### ACTIVITY
If a line of the material contains "width", copy it.

[INFORMATION SHOWN]

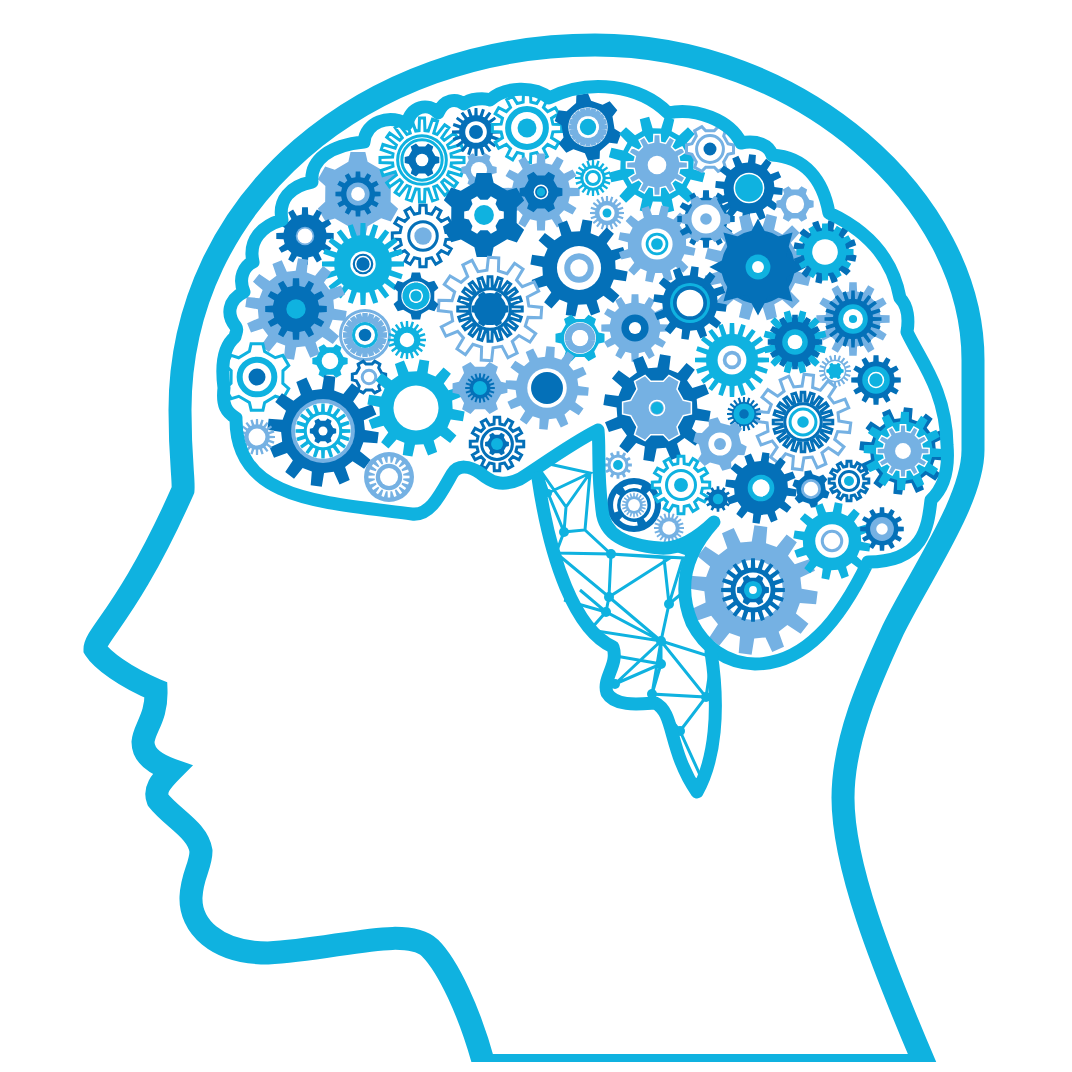
<!DOCTYPE html>
<html lang="en">
<head>
<meta charset="utf-8">
<title>Head with a brain of gears</title>
<style>
:root{--sky:#0fb2e0;--deep:#0470b8;--soft:#75b1e3;--paper:#fff}
html,body{margin:0;background:var(--paper);overflow:hidden}
svg{display:block;width:1072px;height:1072px}
.sky{fill:var(--sky)}.deep{fill:var(--deep)}.soft{fill:var(--soft)}.paper{fill:var(--paper)}
.line-sky,.line-deep,.line-soft,.line-paper{fill:var(--paper);stroke-width:3px}
.line-sky{stroke:var(--sky)}.line-deep{stroke:var(--deep)}.line-soft{stroke:var(--soft)}
.line-paper{fill:none;stroke:var(--paper);stroke-width:1.5px}
.bold{stroke-width:6px}
.gears *{vector-effect:non-scaling-stroke}
.head,.brain,.network{fill:none;stroke:var(--sky)}
.head{stroke-width:23;stroke-miterlimit:8}
.brain{stroke-width:13;stroke-linejoin:round;stroke-linecap:round}
.network{stroke-width:3}
</style>
</head>
<body>
<svg viewBox="0 0 1072 1072" role="img" aria-label="Profile of a head with a brain made of gears">
<defs>
<path id="cog" vector-effect="non-scaling-stroke" d="M74-11 99-10 99 10 74 11 70 28 91 41 81 58 59 47 47 59 58 81 41 91 28 70 11 74 10 99-10 99-11 74-28 70-41 91-58 81-47 59-59 47-81 58-91 41-70 28-74 11-99 10-99-10-74-11-70-28-91-41-81-58-59-47-47-59-58-81-41-91-28-70-11-74-10-99 10-99 11-74 28-70 41-91 58-81 47-59 59-47 81-58 91-41 70-28Z"/>
<path id="six" vector-effect="non-scaling-stroke" d="M75-22 98-17 98 17 75 22 57 54 64 76 34 93 18 76-18 76-34 93-64 76-57 54-75 22-98 17-98-17-75-22-57-54-64-76-34-93-18-76 18-76 34-93 64-76 57-54Z"/>
<path id="fine" vector-effect="non-scaling-stroke" d="M70-7 100-6 100 6 70 7 69 15 97 25 93 37 64 28 61 36 84 54 77 64 53 47 47 53 64 77 54 84 36 61 28 64 37 93 25 97 15 69 7 70 6 100-6 100-7 70-15 69-25 97-37 93-28 64-36 61-54 84-64 77-47 53-53 47-77 64-84 54-61 36-64 28-93 37-97 25-69 15-70 7-100 6-100-6-70-7-69-15-97-25-93-37-64-28-61-36-84-54-77-64-53-47-47-53-64-77-54-84-36-61-28-64-37-93-25-97-15-69-7-70-6-100 6-100 7-70 15-69 25-97 37-93 28-64 36-61 54-84 64-77 47-53 53-47 77-64 84-54 61-36 64-28 93-37 97-25 69-15Z"/>
<clipPath id="bust"><path d="M0 0H1072V1062H0Z"/></clipPath>
</defs>

<g clip-path="url(#bust)">
<path class="head" d="M486 1072C470 1010 447 965 430 948C405 925 335 950 268 953C215 953 190 925 191 897C192 875 201 866 201 851C198 830 172 818 158 800C154 790 160 782 172 770C155 764 143 755 143 742C144 728 157 718 156 690C125 677 102 660 95 649C95 635 130 610 183 490C184 480 180 460 180 410C180 200 365 45 595 45C800 45 973 200 973 360V450C973 500 920 575 893 630C870 680 843 740 843 798C843 865 880 960 928 1072"/>
<rect class="sky" x="478" y="1054" width="440" height="8"/>
</g>

<g class="network">
<path d="M540 462 590 473 548 493 540 470 566 507 564 532 548 493M590 473 566 507M590 473 585 530 564 532 556 553 611 554 609 597 556 553M585 530 611 554 670 558 609 597 606 612 580 590M609 597 661 641 590 630 606 612 661 641 669 604 683 558 611 554M606 612 564 600M669 604 686 590M669 604 664 558M661 641 661 664 615 684 661 641 706 697 652 694 661 664 610 655M661 641 712 657 706 697 680 731 700 775M652 694 661 641M680 731 665 712"/>
<g class="sky" stroke="none"><circle cx="548" cy="493" r="4"/><circle cx="564" cy="532" r="5"/><circle cx="611" cy="554" r="5"/><circle cx="609" cy="597" r="5"/><circle cx="606" cy="612" r="5"/><circle cx="669" cy="604" r="5"/><circle cx="661" cy="641" r="5"/><circle cx="661" cy="664" r="5"/><circle cx="615" cy="684" r="5"/><circle cx="652" cy="694" r="5"/><circle cx="706" cy="697" r="5"/><circle cx="680" cy="731" r="5"/></g>
</g>

<g class="gears">
<g transform="translate(358 194)scale(.43)"><use href="#six" class="soft" transform="rotate(30)"/><use href="#cog" class="deep" transform="scale(.53)"/><circle r="27" class="soft"/><circle r="16" class="paper"/></g>
<g transform="translate(422 160)scale(.42)"><use href="#fine" class="line-sky"/><circle r="58" class="line-sky"/><circle r="48" class="line-sky"/><use href="#six" class="deep" transform="scale(.42)"/><circle r="15" class="paper"/></g>
<g transform="translate(476 132)scale(.24)"><use href="#fine" class="deep"/><circle r="45" class="paper"/><circle r="29" class="deep"/></g>
<g transform="translate(479 170)scale(.18)"><use href="#six" class="soft"/><circle r="45" class="paper"/></g>
<g transform="translate(527 128)scale(.35)"><use href="#cog" class="line-sky"/><circle r="54" class="line-sky bold"/><circle r="27" class="sky"/></g>
<g transform="translate(588 127)scale(.34)"><use href="#six" class="deep" transform="rotate(20)"/><circle r="58" class="paper"/><use href="#fine" class="line-soft" transform="scale(.52)"/><circle r="24" class="sky"/></g>
<g transform="translate(657 165)scale(.49)"><use href="#cog" class="sky" transform="rotate(15)"/><use href="#cog" class="soft" transform="scale(.63)"/><use href="#cog" class="line-paper" transform="scale(.63)"/><circle r="19" class="paper"/></g>
<g transform="translate(710 149)scale(.24)"><use href="#six" class="line-soft"/><circle r="56" class="line-soft"/><circle r="27" class="deep"/></g>
<g transform="translate(541 192)scale(.39)"><use href="#cog" class="soft"/><use href="#six" class="deep" transform="scale(.56)"/><circle r="17" class="line-paper"/><circle r="11" class="sky"/></g>
<g transform="translate(593 178)scale(.18)"><use href="#fine" class="sky"/><circle r="54" class="paper"/><circle r="36" class="line-sky"/></g>
<g transform="translate(607 213)scale(.17)"><use href="#fine" class="soft"/><circle r="45" class="paper"/><circle r="26" class="sky"/></g>
<g transform="translate(305 236)scale(.29)"><use href="#cog" class="deep"/><circle r="32" class="soft"/><circle r="26" class="paper"/></g>
<g transform="translate(423 236)scale(.31)"><use href="#cog" class="line-deep"/><circle r="46" class="line-deep"/><circle r="28" class="soft"/></g>
<g transform="translate(484 215)scale(.43)"><use href="#six" class="deep" transform="rotate(30)"/><use href="#six" class="paper" transform="scale(.47)"/><circle r="31" class="paper"/><circle r="23" class="sky"/></g>
<g transform="translate(363 264)scale(.41)"><use href="#fine" class="sky"/><circle r="31" class="paper"/><circle r="25" class="deep"/><circle r="18" class="line-paper"/></g>
<g transform="translate(296 309)scale(.51)"><use href="#cog" class="soft" transform="rotate(8)"/><use href="#cog" class="deep" transform="scale(.61)"/><circle r="19" class="sky"/></g>
<g transform="translate(579 268)scale(.49)"><use href="#cog" class="deep" transform="rotate(10)"/><circle r="45" class="paper"/><circle r="24" class="line-soft bold"/></g>
<g transform="translate(657 244)scale(.39)"><use href="#cog" class="soft" transform="rotate(12)"/><circle r="40" class="paper"/><circle r="29" class="sky"/><circle r="22" class="paper"/><circle r="15" class="sky"/></g>
<g transform="translate(706 219)scale(.29)"><use href="#cog" class="deep"/><use href="#six" class="soft" transform="scale(.85)"/><circle r="50" class="paper"/><circle r="20" class="soft"/></g>
<g transform="translate(749 188)scale(.34)"><use href="#cog" class="deep" transform="rotate(6)"/><circle r="43" class="sky"/><circle r="43" class="line-paper"/></g>
<g transform="translate(795 204)scale(.19)"><use href="#six" class="soft"/><circle r="48" class="paper"/></g>
<g transform="translate(758 267)scale(.54)"><use href="#cog" class="soft" transform="rotate(15)"/><circle r="68" class="deep"/><path class="deep" d="M0-90 20-52 64-64 52-20 90 0 52 20 64 64 20 52 0 90-20 52-64 64-52 20-90 0-52-20-64-64-20-52Z"/><circle r="23" class="sky"/><circle r="11" class="paper"/></g>
<g transform="translate(825 252)scale(.32)"><use href="#cog" class="deep" transform="rotate(12)"/><use href="#cog" class="sky" transform="scale(.9)"/><circle r="40" class="paper"/></g>
<g transform="translate(490 309)scale(.52)"><use href="#cog" class="line-soft" transform="rotate(4)"/><use href="#fine" class="line-deep" transform="scale(.62)"/><circle r="39" class="line-deep"/><circle r="31" class="deep"/><use href="#six" class="deep" transform="scale(.36)"/></g>
<g transform="translate(416 296)scale(.24)"><use href="#six" class="deep" transform="rotate(30)"/><circle r="61" class="paper"/><use href="#fine" class="line-sky" transform="scale(.5)"/><circle r="23" class="sky"/></g>
<g transform="translate(365 335)scale(.25)"><circle r="98" class="line-soft"/><use href="#fine" class="line-soft" transform="scale(.82)"/><circle r="46" class="line-sky"/><circle r="25" class="deep"/></g>
<g transform="translate(407 340)scale(.19)"><use href="#fine" class="sky"/><circle r="38" class="paper"/></g>
<g transform="translate(330 361)scale(.18)"><use href="#six" class="sky"/><circle r="46" class="paper"/></g>
<g transform="translate(257 377)scale(.34)"><use href="#six" class="line-sky" transform="rotate(30)"/><circle r="51" class="line-sky bold"/><circle r="25" class="deep"/></g>
<g transform="translate(369 377)scale(.17)"><use href="#six" class="line-deep"/><circle r="40" class="line-soft"/></g>
<g transform="translate(580 338)scale(.25)"><use href="#six" class="sky"/><circle r="64" class="paper"/><use href="#fine" class="line-soft" transform="scale(.55)"/></g>
<g transform="translate(635 328)scale(.34)"><use href="#cog" class="soft"/><circle r="40" class="deep"/><circle r="18" class="paper"/></g>
<g transform="translate(690 303)scale(.37)"><use href="#cog" class="deep" transform="rotate(8)"/><circle r="54" class="sky"/><circle r="46" class="deep"/><circle r="36" class="paper"/></g>
<g transform="translate(853 319)scale(.37)"><use href="#cog" class="soft"/><use href="#fine" class="deep" transform="scale(.77)"/><circle r="40" class="sky"/><circle r="27" class="paper"/><circle r="11" class="sky"/></g>
<g transform="translate(795 342)scale(.32)"><use href="#cog" class="sky" transform="rotate(15)"/><use href="#cog" class="deep" transform="scale(.86)"/><circle r="40" class="sky"/><circle r="23" class="paper"/></g>
<g transform="translate(732 360)scale(.37)"><use href="#fine" class="sky"/><circle r="39" class="paper"/><circle r="25" class="soft"/><circle r="15" class="paper"/></g>
<g transform="translate(835 371)scale(.16)"><use href="#fine" class="soft"/><circle r="62" class="paper"/><use href="#six" class="sky" transform="scale(.55)"/></g>
<g transform="translate(876 380)scale(.25)"><use href="#cog" class="deep"/><circle r="55" class="sky"/><circle r="30" class="line-paper"/></g>
<g transform="translate(323 431)scale(.56)"><use href="#cog" class="deep" transform="rotate(7)"/><circle r="57" class="soft"/><circle r="50" class="paper"/><use href="#fine" class="sky" transform="scale(.49)"/><circle r="29" class="paper"/><use href="#six" class="deep" transform="scale(.24)"/><circle r="8" class="paper"/></g>
<g transform="translate(416 408)scale(.49)"><use href="#cog" class="sky" transform="rotate(10)"/><circle r="46" class="paper"/></g>
<g transform="translate(480 388)scale(.28)"><use href="#six" class="soft"/><use href="#fine" class="deep" transform="scale(.53)"/><circle r="25" class="sky"/></g>
<g transform="translate(547 388)scale(.42)"><use href="#cog" class="soft" transform="rotate(5)"/><circle r="47" class="paper"/><circle r="38" class="deep"/></g>
<g transform="translate(657 408)scale(.54)"><use href="#cog" class="deep" transform="rotate(9)"/><use href="#six" class="soft" transform="scale(.65)"/><use href="#six" class="line-paper" transform="scale(.65)"/><circle r="14" class="line-paper"/><circle r="11" class="sky"/></g>
<g transform="translate(803 422)scale(.48)"><use href="#cog" class="line-soft" transform="rotate(7)"/><use href="#fine" class="line-deep" transform="scale(.62)"/><circle r="38" class="line-deep"/><circle r="27" class="line-sky"/><circle r="12" class="sky"/></g>
<g transform="translate(744 414)scale(.17)"><use href="#fine" class="deep"/><circle r="62" class="sky"/><circle r="28" class="deep"/></g>
<g transform="translate(720 444)scale(.27)"><use href="#six" class="soft" transform="rotate(15)"/><circle r="43" class="paper"/><circle r="22" class="soft"/></g>
<g transform="translate(903 451)scale(.44)"><use href="#cog" class="deep" transform="rotate(7)"/><use href="#cog" class="sky" transform="rotate(3)scale(.9)"/><use href="#cog" class="soft" transform="scale(.6)"/><use href="#cog" class="line-paper" transform="scale(.6)"/><circle r="18" class="paper"/></g>
<g transform="translate(257 437)scale(.18)"><use href="#fine" class="soft"/><circle r="47" class="paper"/></g>
<g transform="translate(389 477)scale(.25)"><circle r="100" class="soft"/><use href="#fine" class="paper" transform="scale(.82)"/><circle r="53" class="soft"/><circle r="36" class="paper"/></g>
<g transform="translate(497 444)scale(.27)"><use href="#cog" class="line-deep"/><circle r="57" class="line-deep"/><use href="#six" class="deep" transform="scale(.45)"/><circle r="22" class="sky"/></g>
<g transform="translate(618 465)scale(.14)"><use href="#cog" class="soft"/><circle r="53" class="paper"/><circle r="35" class="sky"/></g>
<g transform="translate(634 505)scale(.27)"><circle r="100" class="deep"/><circle r="70" class="line-paper" style="stroke-width:4px;stroke-dasharray:18 8"/><circle r="50" class="paper"/><use href="#fine" class="soft" transform="scale(.45)"/><circle r="22" class="paper"/></g>
<g transform="translate(681 485)scale(.29)"><use href="#cog" class="line-sky"/><circle r="50" class="line-sky"/><circle r="24" class="sky"/></g>
<g transform="translate(669 528)scale(.15)"><use href="#fine" class="soft"/><circle r="45" class="paper"/></g>
<g transform="translate(718 499)scale(.13)"><use href="#cog" class="deep"/><circle r="40" class="sky"/></g>
<g transform="translate(761 488)scale(.36)"><use href="#cog" class="deep" transform="rotate(8)"/><circle r="37" class="sky"/><circle r="24" class="paper"/></g>
<g transform="translate(811 489)scale(.19)"><use href="#six" class="deep" transform="rotate(20)"/><circle r="53" class="soft"/><circle r="38" class="paper"/></g>
<g transform="translate(849 481)scale(.2)"><use href="#cog" class="line-deep"/><circle r="48" class="line-deep"/><circle r="25" class="sky"/></g>
<g transform="translate(753 590)scale(.65)"><use href="#cog" class="soft" transform="rotate(7)"/><circle r="46" class="paper"/><use href="#fine" class="deep" transform="scale(.49)"/><circle r="27" class="paper"/><use href="#six" class="deep" transform="scale(.25)"/><circle r="14" class="sky"/><circle r="6" class="paper"/></g>
<g transform="translate(832 541)scale(.39)"><use href="#cog" class="sky" transform="rotate(10)"/><circle r="43" class="paper"/><circle r="25" class="line-soft"/></g>
<g transform="translate(882 529)scale(.22)"><use href="#cog" class="deep"/><circle r="54" class="soft"/><circle r="26" class="paper"/></g>
</g>

<g class="brain">
<path d="M236 418C226 412 222 405 224 388C221 365 224 346 235 337C236 332 238 330 236 327C226 315 228 300 244 292C238 278 244 266 253 262C248 240 262 226 282 220C278 200 290 186 312 182C310 160 330 145 364 142C366 122 388 114 407 124C411 106 428 102 438 113C444 99 456 98 464 104C470 98 485 98 490 100C505 86 535 86 549 98C590 78 640 85 668 113C695 107 730 120 741 143C757 140 769 145 772 155C805 157 823 180 829 213C870 232 893 260 900 298C908 306 909 320 907 332C920 360 946 390 947 445C949 468 944 488 931 500C928 525 925 562 868 562C840 620 805 664 755 664C725 663 704 646 692 623C678 590 684 555 714 522C690 545 672 549 660 548C625 545 604 535 602 510C597 470 600 450 598 430C570 444 535 470 520 479C500 488 490 481 480 473C470 466 458 464 452 474C440 495 430 516 412 514C320 502 235 500 236 418Z"/>
<path d="M538 478C550 560 575 630 613 647C619 665 602 678 607 693C615 707 640 704 655 703C675 712 668 750 697 792C715 760 720 710 711 652"/>
</g>
<path class="sky" d="M719 517 680 540 676 552 688 556Z"/>
</svg>
</body>
</html>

[/INFORMATION SHOWN]

### RESULT OF THE TASK
svg{display:block;width:1072px;height:1072px}
.line-sky,.line-deep,.line-soft,.line-paper{fill:var(--paper);stroke-width:3px}
.line-paper{fill:none;stroke:var(--paper);stroke-width:1.5px}
.bold{stroke-width:6px}
.head{stroke-width:23;stroke-miterlimit:8}
.brain{stroke-width:13;stroke-linejoin:round;stroke-linecap:round}
.network{stroke-width:3}
<rect class="sky" x="478" y="1054" width="440" height="8"/>
<g transform="translate(634 505)scale(.27)"><circle r="100" class="deep"/><circle r="70" class="line-paper" style="stroke-width:4px;stroke-dasharray:18 8"/><circle r="50" class="paper"/><use href="#fine" class="soft" transform="scale(.45)"/><circle r="22" class="paper"/></g>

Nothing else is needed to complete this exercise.